On the interim space of development, a "director's cut" of the first game was released in 1997, aptly titled "Resident Evil: Director's Cut". In addition to having the same game, the enhanced re-release had certain additions, most prominent being the new "Arranged Mode" that mixed things up by offering new locations for items and enemies, as well as new camera angles and costumes for the main and supporting characters of the game. The censored intro and first zombie encounter cutscenes were supposed to be restored to their original formats, but a "miscommunication" between the west and east caused that to be sadly omitted from the Western release, retaining the cuts and disappointing fans like myself. Fortunately, the cream of the crop of this package was Capcom including a playable demo of RE2, which gave gamers a first glimpse of the sequel set 2 months later in a zombie infested Raccoon City itself.
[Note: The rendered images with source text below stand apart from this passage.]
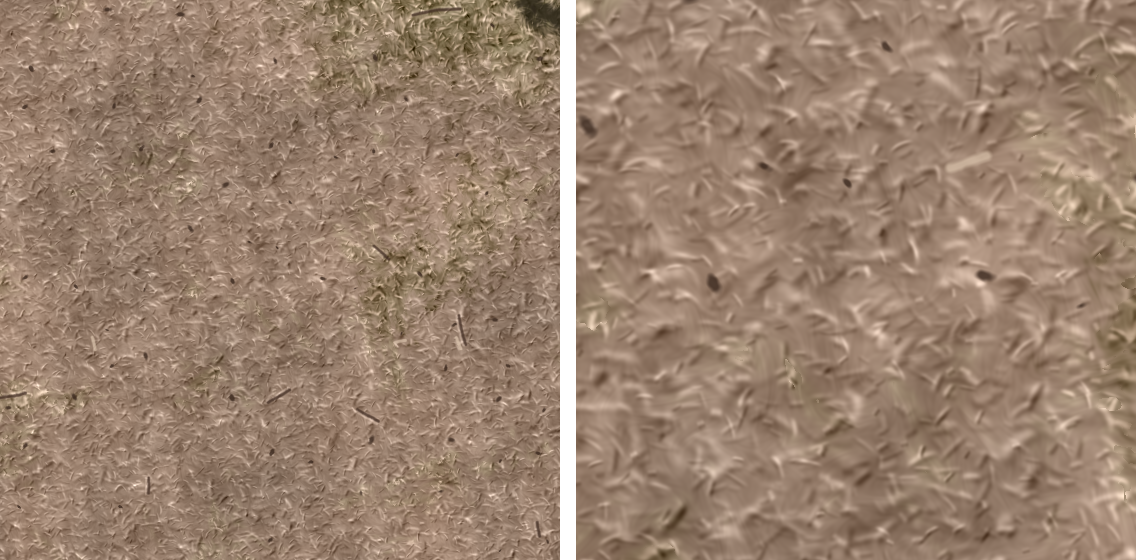
Left: the whole. Right: its middle third, enlarged.
A WebGL 1 fragment shader for this texture:

```glsl
precision highp float;
// Dry trampled soil strewn with short straws, twigs and thin grass.
// Straws are bent strokes scattered on jittered grids, each with a lit ridge
// and a shaded side; layered sines clump the soil and place the grass tufts.
uniform vec2 u_resolution;

float hash(vec2 p) {
  return fract(sin(dot(p, vec2(127.1, 311.7))) * 43758.55);
}

vec2 hash2(vec2 p) {
  return vec2(hash(p), hash(p + 37.3));
}

mat2 rotation(float a) {
  return mat2(cos(a), -sin(a), sin(a), cos(a));
}

// Distance to a horizontal stroke centred on the origin.
float stroke(vec2 p, float halfLength) {
  return length(vec2(max(abs(p.x) - halfLength, 0.0), p.y));
}

// Warped, rotated sines, roughly -1 to 1.
float mottle(vec2 p) {
  float sum = 0.0;
  float weight = 0.5;
  for (int i = 0; i < 5; i++) {
    p = rotation(1.1) * p * 1.7 + 2.3;
    p += 0.6 * sin(p.yx * 0.8);
    sum += weight * sin(p.x) * cos(p.y * 1.2);
    weight *= 0.75;
  }
  return sum;
}

// One layer of straws: signed relief with separately weighted light and shade.
float straws(vec2 p, float scale, float seed, float upright) {
  vec2 g = p * scale;
  float relief = 0.0;
  for (int y = -1; y <= 1; y++) {
    for (int x = -1; x <= 1; x++) {
      vec2 id = floor(g) + vec2(float(x), float(y));
      vec2 r = hash2(id + seed);
      vec2 s = hash2(id + seed + 71.9);
      float angle = (r.x + s.y - 1.0) * 1.7 - 0.1 + upright * 1.2;
      vec2 q = rotation(angle) * (g - id - hash2(id + seed + 19.4));
      q.y += (s.x - 0.5) * 0.8 * q.x * q.x;
      float halfLength = 0.1 + 0.42 * r.y;
      float width = 0.065 + 0.065 * hash(id + seed + 3.3);
      // Tapering ends keep the strokes from looking stamped.
      float fade = 1.0 - smoothstep(0.3, 1.0, abs(q.x) / (halfLength + width));
      float ridge = q.y / width;
      float shade = ridge + 1.5;
      float lit = 0.15 + 0.95 * s.x * s.x;
      float dark = 0.15 + 0.85 * r.x * s.y;
      relief += fade * (lit * exp(-ridge * ridge) - dark * exp(-shade * shade));
    }
  }
  return relief;
}

// Dark crumbs: sparse, ragged, squashed dots with soft rims.
float crumbs(vec2 p, float ragged) {
  vec2 g = p * 13.0;
  vec2 id = floor(g);
  vec2 r = hash2(id + 5.7);
  vec2 q = rotation(r.x * 6.0) * (fract(g) - 0.2 - 0.6 * r);
  float size = 0.03 + 0.045 * r.y;
  float radius = length(q * vec2(0.8, 1.5)) + 0.03 * ragged;
  return (1.0 - smoothstep(size * 0.4, size * 1.5, radius)) * step(0.62, hash(id + 91.0));
}

void main() {
  vec2 p = gl_FragCoord.xy / min(u_resolution.x, u_resolution.y);
  float patches = mottle(p * 4.0);
  float clumps = mottle(p * 13.0 + 5.0);
  float fine = mottle(p * 42.0 + 9.0);

  // Grass: a green corner, a diagonal strip and scattered tufts, all ragged.
  float ragged = 0.03 * clumps + 0.025 * fine;
  float corner = smoothstep(0.28, 0.0, length((p - vec2(0.82, 1.04)) * vec2(0.55, 1.0)) + 0.04 * patches + 2.0 * ragged);
  vec2 along = rotation(0.8) * (p - vec2(0.8, 0.56));
  float strip = smoothstep(0.085, 0.0, stroke(along, 0.13) + 2.0 * ragged);
  float tufts = smoothstep(0.25, 0.95, mottle(p * 7.0 + 4.0) + 0.3 * fine);
  float grass = clamp(corner + 0.6 * strip + 0.5 * tufts, 0.0, 1.0);

  // Relief of all straws; every other layer stands upright in the grass.
  float relief = 0.0;
  for (int i = 0; i < 6; i++) {
    float layer = float(i);
    vec2 turned = rotation(0.25 * sin(layer * 2.4)) * p;
    relief += straws(turned, 27.0 + 7.0 * layer, layer * 13.7, step(0.4, grass) * mod(layer, 2.0));
  }
  relief -= 0.08;
  float tone = 0.05 * patches + 0.055 * clumps + 0.07 * fine;
  tone += relief * (0.16 + 0.06 * grass);
  tone += grass * (0.09 * fine + 0.06 * clumps);
  vec3 color = vec3(0.605, 0.505, 0.433) + tone;

  // Pale straw on lit blades, dull olive below them.
  vec3 blade = mix(vec3(-0.07, -0.025, -0.085), vec3(0.02, 0.03, -0.02), smoothstep(-0.3, 0.6, relief));
  color += blade * grass;
  color += vec3(0.012, 0.0, -0.006) * patches;

  // Dark crumbs, and deep shade in the grassy corner.
  color = mix(color, vec3(0.23, 0.16, 0.12), 0.8 * crumbs(p, fine));
  float hollow = smoothstep(0.045, 0.005, stroke(rotation(-0.6) * (p - vec2(0.97, 0.98)), 0.03) + 0.02 * fine);
  color = mix(color, vec3(0.17, 0.15, 0.1), 0.8 * hollow);

  // Loose twigs, mostly dark with a lit edge, a few short and bleached.
  for (int i = 0; i < 13; i++) {
    vec2 id = vec2(float(i), 8.3);
    vec2 r = hash2(id);
    float bleached = step(0.75, hash(id + 12.0));
    vec2 q = rotation(hash(id + 3.1) * 3.14) * (p - r);
    q.y += (r.x - 0.5) * 5.0 * q.x * q.x + 0.001 * fine;
    float halfLength = (0.012 + 0.04 * r.y * hash(id + 6.0)) * (1.0 - 0.5 * bleached);
    float body = smoothstep(0.0045, 0.001, stroke(q, halfLength));
    float edge = smoothstep(0.004, 0.001, stroke(q - vec2(0.0, 0.004), halfLength));
    vec3 bark = mix(vec3(0.27, 0.19, 0.15), vec3(0.85, 0.76, 0.67), bleached);
    color = mix(color, bark, 0.75 * body);
    color += 0.12 * edge * (1.0 - bleached);
  }
  gl_FragColor = vec4(clamp(color, 0.0, 1.0), 1.0);
}
```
For all its worth, the original Resident Evil served as the precursor to bigger and badder things in the world of survival horror. The series eventually went through numerous installments to continue the tale of its surviving protagonists, but the first game by far has the most releases in several platforms and media, including an actual remake (aptly titled "REmake") that first made its way to the Nintendo Gamecube and saw a reimagining of the first game with new enhancements, better plot structure, and most of all, cutting the cheesy B-movie antics and instilling it with better dialogue and voice acting. It also went portable for the first time (besides a PSone classic download) in another reimagining for the Nintendo DS called "Resident Evil: Deadly Silence". Besides being a somewhat enhanced version of the original PSone game, it had several new modes and features, including a mini-game feature within the game that would allow players to use their DS stylus and swing the combat knife in first person view mode! I could get down to reminiscing about the entire RE series as a whole, but that would be going to far down the line. For now, I'd like to quietly sit back and remember the first game, which still remains my favorite in terms of nostalgia and intrigue factor. Thank you Capcom and Shinji Mikami for creating and presenting such a wonderful game. This helped define survival horror for a generation, and it continues to evolve into something that gives fans like me a reason to keep playing.